There is a reason I cast poems about lacy-edged waves sliding onto slick sand
and why I write about singing night birds and coyotes skulking in the shadows.
I paint with words the image of moon jellies floating in an infinite blue void.
The teachers say I must write of things I know, and the thing I know best should be me.
The critics say look to the past, share the pain, point to the others who rent my heart.
The experts say a poem is good if tears and rage spill like blood on a butcher’s block.
I won’t be Sylvia Plath going crackers in a bell jar, or one of her
colleagues harping on suicide, and spinning her madness and agony on paper.
I would be Issa and Basho singing of sparkling dragonflies and plopping frogs.
I would be Li Po and Wang Wei crafting verses about trees and shards of moonlight.
I would be Robert Frost and Miss Dickinson finding beauty in silent snowy
roads less traveled and in the elegant simplicity of a homebody’s life.
There is a reason I fling poems about yellow-eyed cats, driving rain and hot coffee.
I will not assume that I should be the center of your universe.
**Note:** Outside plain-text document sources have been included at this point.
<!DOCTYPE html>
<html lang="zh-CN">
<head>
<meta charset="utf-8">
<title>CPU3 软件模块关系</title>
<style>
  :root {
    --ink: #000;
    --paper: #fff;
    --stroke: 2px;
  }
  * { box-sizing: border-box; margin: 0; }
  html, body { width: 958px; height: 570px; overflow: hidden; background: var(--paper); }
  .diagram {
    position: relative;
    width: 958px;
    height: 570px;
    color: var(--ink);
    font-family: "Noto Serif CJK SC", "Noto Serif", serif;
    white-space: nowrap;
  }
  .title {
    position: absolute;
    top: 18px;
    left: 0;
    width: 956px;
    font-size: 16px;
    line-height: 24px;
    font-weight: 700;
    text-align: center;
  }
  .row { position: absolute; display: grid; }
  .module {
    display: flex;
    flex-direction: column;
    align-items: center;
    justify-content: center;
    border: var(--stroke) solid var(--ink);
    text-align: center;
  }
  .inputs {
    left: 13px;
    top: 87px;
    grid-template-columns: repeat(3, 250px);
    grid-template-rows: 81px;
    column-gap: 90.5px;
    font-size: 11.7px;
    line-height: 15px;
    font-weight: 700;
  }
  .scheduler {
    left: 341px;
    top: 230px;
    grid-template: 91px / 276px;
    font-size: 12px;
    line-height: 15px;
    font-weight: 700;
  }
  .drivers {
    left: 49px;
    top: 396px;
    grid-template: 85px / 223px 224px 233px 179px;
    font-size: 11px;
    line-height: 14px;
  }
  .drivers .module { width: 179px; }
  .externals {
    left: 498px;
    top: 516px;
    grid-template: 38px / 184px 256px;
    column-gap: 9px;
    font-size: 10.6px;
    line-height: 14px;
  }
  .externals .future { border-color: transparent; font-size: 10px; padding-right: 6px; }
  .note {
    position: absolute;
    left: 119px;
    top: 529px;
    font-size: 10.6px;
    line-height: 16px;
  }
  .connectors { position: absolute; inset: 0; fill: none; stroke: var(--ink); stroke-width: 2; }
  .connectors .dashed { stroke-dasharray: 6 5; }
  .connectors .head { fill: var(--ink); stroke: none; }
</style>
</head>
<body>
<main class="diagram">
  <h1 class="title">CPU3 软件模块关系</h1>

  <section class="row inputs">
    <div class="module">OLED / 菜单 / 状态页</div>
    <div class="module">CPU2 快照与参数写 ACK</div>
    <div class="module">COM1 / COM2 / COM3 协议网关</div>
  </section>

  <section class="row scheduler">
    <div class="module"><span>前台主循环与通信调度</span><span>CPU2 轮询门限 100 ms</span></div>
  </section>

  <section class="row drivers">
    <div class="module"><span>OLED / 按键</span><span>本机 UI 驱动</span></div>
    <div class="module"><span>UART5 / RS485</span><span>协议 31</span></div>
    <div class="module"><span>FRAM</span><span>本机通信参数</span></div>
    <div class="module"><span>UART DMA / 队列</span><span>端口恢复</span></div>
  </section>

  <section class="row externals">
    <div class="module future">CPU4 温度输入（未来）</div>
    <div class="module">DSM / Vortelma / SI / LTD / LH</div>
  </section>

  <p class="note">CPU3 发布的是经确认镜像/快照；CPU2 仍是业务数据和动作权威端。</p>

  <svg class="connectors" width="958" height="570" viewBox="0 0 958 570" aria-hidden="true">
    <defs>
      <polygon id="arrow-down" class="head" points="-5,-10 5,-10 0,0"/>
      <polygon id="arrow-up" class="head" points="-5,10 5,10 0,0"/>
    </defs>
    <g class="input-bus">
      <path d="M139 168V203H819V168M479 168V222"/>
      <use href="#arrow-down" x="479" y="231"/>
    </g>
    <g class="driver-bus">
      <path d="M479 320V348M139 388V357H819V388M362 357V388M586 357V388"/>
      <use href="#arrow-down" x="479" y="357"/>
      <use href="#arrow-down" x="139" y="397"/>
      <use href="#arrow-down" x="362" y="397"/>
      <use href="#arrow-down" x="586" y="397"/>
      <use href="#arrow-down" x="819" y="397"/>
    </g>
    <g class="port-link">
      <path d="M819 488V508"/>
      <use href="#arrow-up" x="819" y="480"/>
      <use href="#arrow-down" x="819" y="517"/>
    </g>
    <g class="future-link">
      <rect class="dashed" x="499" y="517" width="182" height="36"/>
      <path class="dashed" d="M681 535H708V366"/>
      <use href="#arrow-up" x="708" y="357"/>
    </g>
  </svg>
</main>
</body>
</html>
I want to
find my world in that proverbial grain of sand and hitchhike on the backs of stars.
LJGloyd (c) 2013
Photo: Moon Jellies in a Blue Void